“Sorry,” a girl who had been very active during the past two days’ sessions said with a nervous smile on her face. “We were wondering if we could have a few minutes of pool time before we leave.”
This issue had been addressed earlier and the camp leader, Mrs. Botes, had responded with an adamant, “No”.
“Please,” another girl in the group added. “We even brought along our swimming costumes just as the information package had instructed us to do.”
Looking at their faces, I knew that we (the mentors) were all thinking the very same thing. We had been there once. Fond memories of how we had had fun, three years prior, in and around the pool came flooding into my mind.
“Okay,” I felt obliged to try for them just one more time.
“We’re not promising you anything,” my friends and I said repeatedly, interjecting one another at random.
“But I understand,” I continued. “I understand how it was unfair on you guys to be given false hope in the information package.”
I and two other mentors volunteered to go do their bidding.
We came across a group of middle-aged women as we were making our way to Mrs. Botes’ cottage.
“Sanibonani,” I said, trying very hard to raise my voice above their cheerful banter.
“Yebo,” they responded in unison.
“How are you boys doing?” I recognised the lady from the breakfast buffet. She explained to us that she and her group of friends had come to the resort for breakfast and then she enquired about our group’s purpose for being there. She seemed genuinely interested in our activities but we would know her true motive very soon.
“Would you mind if we prayed with you?” The lady who seemed to be leading the group asked.
I was quick to express my disinterest, “No, thanks. I am not comfortable with that.”
I stepped back from the group.
“Come, come, come Bandile,” one of the other ladies began to beckon me impatiently.
“Leave him alone,” the leader said. The smile that had once lit up her face completely erased. “He is deflecting his own blessings.”
Everyone held hands and a prayer circle was formed, with everyone’s back towards me.
“Dear Lord, Jesus,” the lady began to lead everyone in prayer.
“Dear Lord, Jesus,” everyone followed immediately.
One of my friends began to wiggle his hands free from the women who stood at his sides.
When the prayer was finally over I received the leader’s full wrath for “leading my friend astray”. I just stood there in silence, staring at the ground.

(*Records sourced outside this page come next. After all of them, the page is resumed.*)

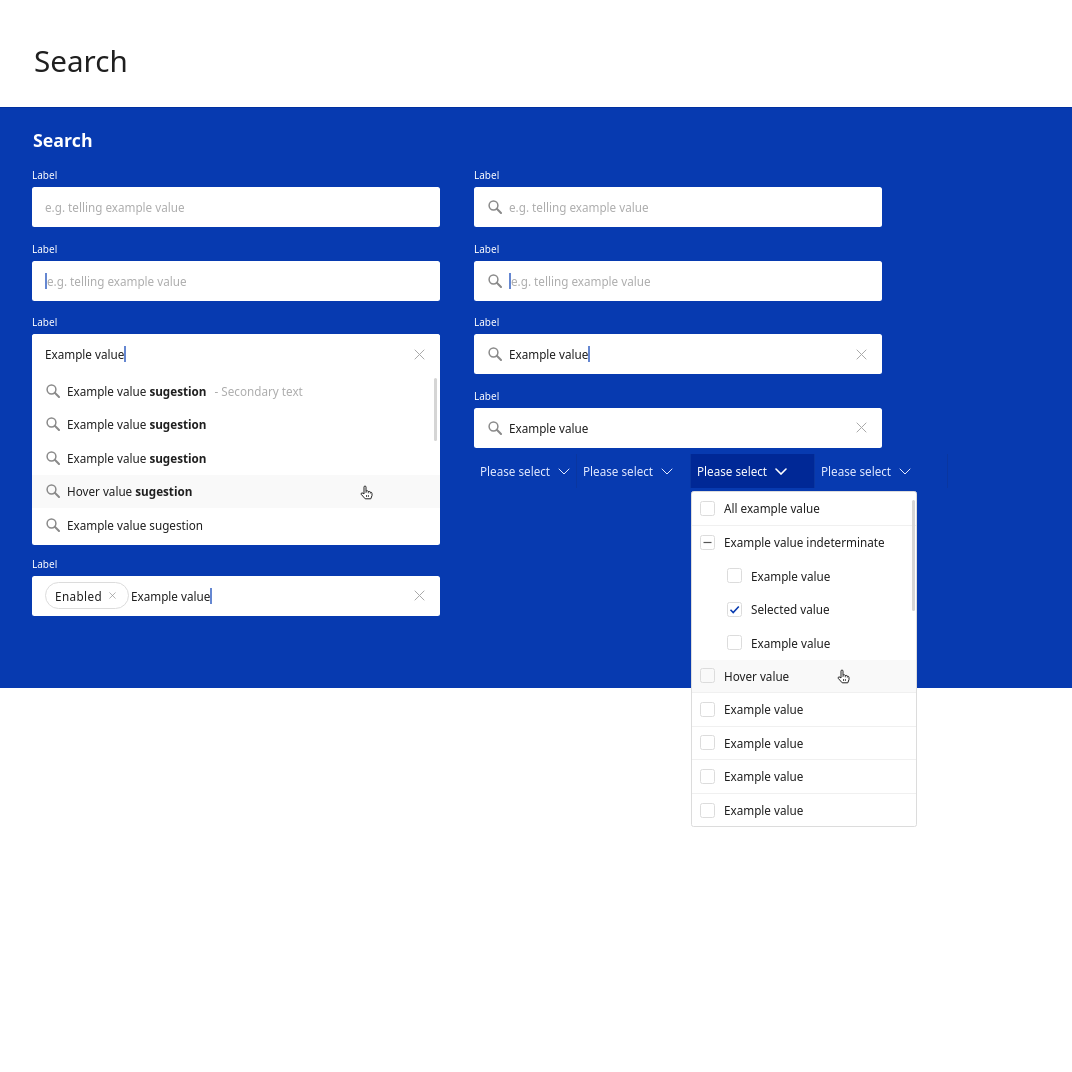
<!DOCTYPE html>
<html lang="en">
<head>
<meta charset="utf-8">
<title>Search</title>
<style>
:root {
  --blue: #073ab0;
  --blue-dark: #002896;
  --blue-line: #0a36a0;
  --caret: #1348b8;
  --ink: #1f1f1f;
  --muted: #adadad;
  --icon: #8a8a8a;
  --line: #dcdcdc;
  --hairline: #f0f0f0;
  --hover: #f9f9f9;
  --white: #fff;
}
* { box-sizing: border-box; margin: 0; padding: 0; }
body {
  width: 1072px; height: 1072px; overflow: hidden;
  background: var(--white); color: var(--ink);
  font: 400 11.7px/16px "Noto Sans", "Open Sans", sans-serif;
}
ul { list-style: none; }
svg { display: block; flex: none; fill: none; }
.symbols { position: absolute; width: 0; height: 0; }
.page-header { height: 107px; padding: 41px 34px 0; }
.page-header h1 { font-size: 29.6px; line-height: 40px; font-weight: 400; }
.panel { height: 581px; padding: 20px 32px 0; background: var(--blue); border-top: 1px solid #00309f; }
.panel h2 { height: 40px; padding-left: 1px; color: var(--white); font-size: 17.8px; line-height: 24px; font-weight: 600; }
.columns { display: grid; grid-template-columns: 408px 474px; column-gap: 34px; align-items: start; }
.column { display: flex; flex-direction: column; gap: 14.6px; }
.label { height: 19px; color: var(--white); font-size: 10px; line-height: 14px; }
.input {
  display: flex; align-items: center; height: 40px; padding: 0 13px;
  background: var(--white); border-radius: 2.5px; white-space: nowrap;
}
.placeholder { color: var(--muted); }
.caret { width: 2px; height: 16px; background: var(--caret); opacity: .65; }
.lens { width: 14px; height: 14px; stroke: var(--icon); }
.input .lens { margin: 0 7px 0 1px; }
.clear { width: 11px; height: 11px; margin: 0 2px 0 auto; stroke: #a9a9a9; }
.right .clear { margin-right: 15px; margin-right: 2px; }
.combo { position: relative; height: 210.5px; background: var(--white); border-radius: 2.5px; overflow: hidden; }
.suggestion { position: relative; display: flex; align-items: center; height: 33.5px; padding-left: 14px; white-space: pre; }
.suggestion .lens { margin-right: 7px; }
.suggestion b { font-weight: 600; }
.secondary { margin-left: 8px; color: var(--muted); }
.hover { background: var(--hover); }
.scrollbar { position: absolute; width: 3px; background: #d5d5d5; border-radius: 1.5px; }
.combo .scrollbar { right: 3px; top: 44px; height: 63px; }
.cursor { position: absolute; width: 13px; height: 15px; }
.suggestion .cursor { left: 328px; top: 10px; }
.tag-field { margin-top: -2.6px; }
.tag {
  display: flex; align-items: center; width: 84px; height: 27px; margin-right: 2px; padding-left: 9px;
  border: 1px solid var(--line); border-radius: 14px; letter-spacing: .4px;
}
.tag svg { width: 7px; height: 7px; margin-left: 7px; stroke: var(--icon); }
.filters { position: relative; display: flex; height: 34px; margin-top: -8.2px; color: var(--white); }
.filter {
  display: flex; align-items: center; gap: 8px; padding-left: 6px; white-space: nowrap;
  border-right: 1px solid var(--blue-line); color: #e3eaff;
}
.filter svg { width: 12px; height: 7px; stroke: currentColor; }
.filter:nth-child(1) { width: 103px; }
.filter:nth-child(2) { width: 114px; }
.filter:nth-child(3) { width: 124px; }
.filter:nth-child(4) { width: 133px; }
.filter.open { background: var(--blue-dark); color: var(--white); }
.filter.open svg { stroke-width: 1.6; }
.menu {
  position: absolute; left: 217px; top: 37px; width: 226px; height: 336px;
  background: var(--white); color: var(--ink); border: 1px solid var(--line); border-radius: 2.5px; overflow: hidden;
}
.option { position: relative; display: flex; align-items: center; gap: 9px; height: 33.5px; padding-left: 8px; }
.option.ruled { border-bottom: 1px solid var(--hairline); }
.option.nested { padding-left: 35px; }
.box { width: 15px; height: 15px; border: 1px solid var(--line); border-radius: 2.5px; }
.box svg { width: 13px; height: 13px; }
.menu .scrollbar { right: 1px; top: 8px; height: 111px; }
.option .cursor { left: 145px; top: 9px; }
</style>
</head>
<body>
<svg class="symbols" aria-hidden="true">
  <defs>
    <symbol id="lens" viewBox="0 0 14 14"><circle cx="5.5" cy="5.5" r="4.4" stroke-width="1.5"/><path d="M8.8 8.8L13 13" stroke-width="2" stroke-linecap="round"/></symbol>
    <symbol id="cross" viewBox="0 0 11 11"><path d="M.7 .7L10.3 10.3M10.3 .7L.7 10.3"/></symbol>
    <symbol id="chevron" viewBox="0 0 12 7"><path d="M1 1L6 6L11 1" stroke-linecap="round"/></symbol>
    <symbol id="hand" viewBox="0 0 13 15"><path d="M4 9V2.2Q4 1 5 1T6 2.2V6Q8 5.3 8.3 6.5Q10 6 10.3 7.2Q12 7 12 8.6V10.5L10.8 13.8H5.2L1.2 9.3Q.7 8.2 2 7.9Q3 8 4 9Z" fill="#fff" stroke="#222" stroke-linejoin="round"/><path d="M6 6V8M8.3 6.5V8.3M10.3 7.2V8.6M6.5 10V12M8.4 10V12" stroke="#222" stroke-width=".8"/></symbol>
  </defs>
</svg>

<header class="page-header"><h1>Search</h1></header>

<main class="panel">
  <h2>Search</h2>
  <div class="columns">
    <section class="column left">
      <div class="field">
        <p class="label">Label</p>
        <div class="input"><span class="placeholder">e.g. telling example value</span></div>
      </div>
      <div class="field">
        <p class="label">Label</p>
        <div class="input"><i class="caret"></i><span class="placeholder">e.g. telling example value</span></div>
      </div>
      <div class="field">
        <p class="label">Label</p>
        <div class="combo">
          <div class="input"><span>Example value</span><i class="caret"></i><svg class="clear"><use href="#cross"/></svg></div>
          <ul>
            <li class="suggestion"><svg class="lens"><use href="#lens"/></svg><span>Example value <b>sugestion</b></span><span class="secondary">- Secondary text</span></li>
            <li class="suggestion"><svg class="lens"><use href="#lens"/></svg><span>Example value <b>sugestion</b></span></li>
            <li class="suggestion"><svg class="lens"><use href="#lens"/></svg><span>Example value <b>sugestion</b></span></li>
            <li class="suggestion hover"><svg class="lens"><use href="#lens"/></svg><span>Hover value <b>sugestion</b></span><svg class="cursor"><use href="#hand"/></svg></li>
            <li class="suggestion"><svg class="lens"><use href="#lens"/></svg><span>Example value sugestion</span></li>
          </ul>
          <i class="scrollbar"></i>
        </div>
      </div>
      <div class="field tag-field">
        <p class="label">Label</p>
        <div class="input"><span class="tag">Enabled<svg><use href="#cross"/></svg></span><span>Example value</span><i class="caret"></i><svg class="clear"><use href="#cross"/></svg></div>
      </div>
    </section>

    <section class="column right">
      <div class="field" style="width:408px">
        <p class="label">Label</p>
        <div class="input"><svg class="lens"><use href="#lens"/></svg><span class="placeholder">e.g. telling example value</span></div>
      </div>
      <div class="field" style="width:408px">
        <p class="label">Label</p>
        <div class="input"><svg class="lens"><use href="#lens"/></svg><i class="caret"></i><span class="placeholder">e.g. telling example value</span></div>
      </div>
      <div class="field" style="width:408px">
        <p class="label">Label</p>
        <div class="input"><svg class="lens"><use href="#lens"/></svg><span>Example value</span><i class="caret"></i><svg class="clear"><use href="#cross"/></svg></div>
      </div>
      <div class="field" style="width:408px">
        <p class="label">Label</p>
        <div class="input"><svg class="lens"><use href="#lens"/></svg><span>Example value</span><svg class="clear"><use href="#cross"/></svg></div>
      </div>
      <div class="filters">
        <div class="filter">Please select<svg><use href="#chevron"/></svg></div>
        <div class="filter">Please select<svg><use href="#chevron"/></svg></div>
        <div class="filter open">Please select<svg><use href="#chevron"/></svg></div>
        <div class="filter">Please select<svg><use href="#chevron"/></svg></div>
        <ul class="menu">
          <li class="option ruled"><i class="box"></i>All example value</li>
          <li class="option"><i class="box"><svg viewBox="0 0 13 13"><path d="M2.5 6.5H10.5" stroke="#555" stroke-width="1.2"/></svg></i>Example value indeterminate</li>
          <li class="option nested"><i class="box"></i>Example value</li>
          <li class="option nested"><i class="box"><svg viewBox="0 0 13 13"><path d="M2.5 6.8L5.2 9.5L10.8 3.5" stroke="#073ab0" stroke-width="1.6"/></svg></i>Selected value</li>
          <li class="option nested"><i class="box"></i>Example value</li>
          <li class="option hover ruled"><i class="box"></i>Hover value<svg class="cursor"><use href="#hand"/></svg></li>
          <li class="option ruled"><i class="box"></i>Example value</li>
          <li class="option ruled"><i class="box"></i>Example value</li>
          <li class="option ruled"><i class="box"></i>Example value</li>
          <li class="option"><i class="box"></i>Example value</li>
          <li class="scrollbar" aria-hidden="true"></li>
        </ul>
      </div>
    </section>
  </div>
</main>
</body>
</html>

“Would you like some literature?” She turned to my one friend who had endured the prayer’s length and invited him to follow them to their car.
Mrs. Botes’ chalet was secluded behind the resort’s main office. I walked ahead, bravely, and knocked on the door. I was trying to avoid any discussion about our recent encounter with the ‘praying ladies’.
“I’ll call you later, I think there’s someone at the door.” That’s what I heard while standing at the door. Mrs. Botes opened the door and welcomed us in with a smile on her face.
“No” was the simple and plain answer we received after stating the students’ petition. She made it very clear that she wasn’t going to violate the school’s policy just because of a typo on the information package.
A cell phone on a table nearby began to ring and saved us from the awkward silence and nodding of heads that was already starting to grow stale.
“Is that your phone?” I asked Mrs. Botes, imagining that whomever she had been speaking to on the phone before we came in was already calling back.
“No, I think it is the phone that you picked up at the dining hall in the morning. The staff gave it to me to keep until the owner came for it. They thought that it might belong to one of the students.” She said to me.
The phone turned out to belong to one of the ‘prayer ladies’. My friend, the one who had prayed with them, was the one who answered the phone and delivered it to the rightful owner. The ‘praying ladies’ will never know that I was the one who picked up the phone. They will never know that I went to every table, but theirs, trying to find the rightful owner. They will never know that I shared the same values and principles that they lived by and only our beliefs were different.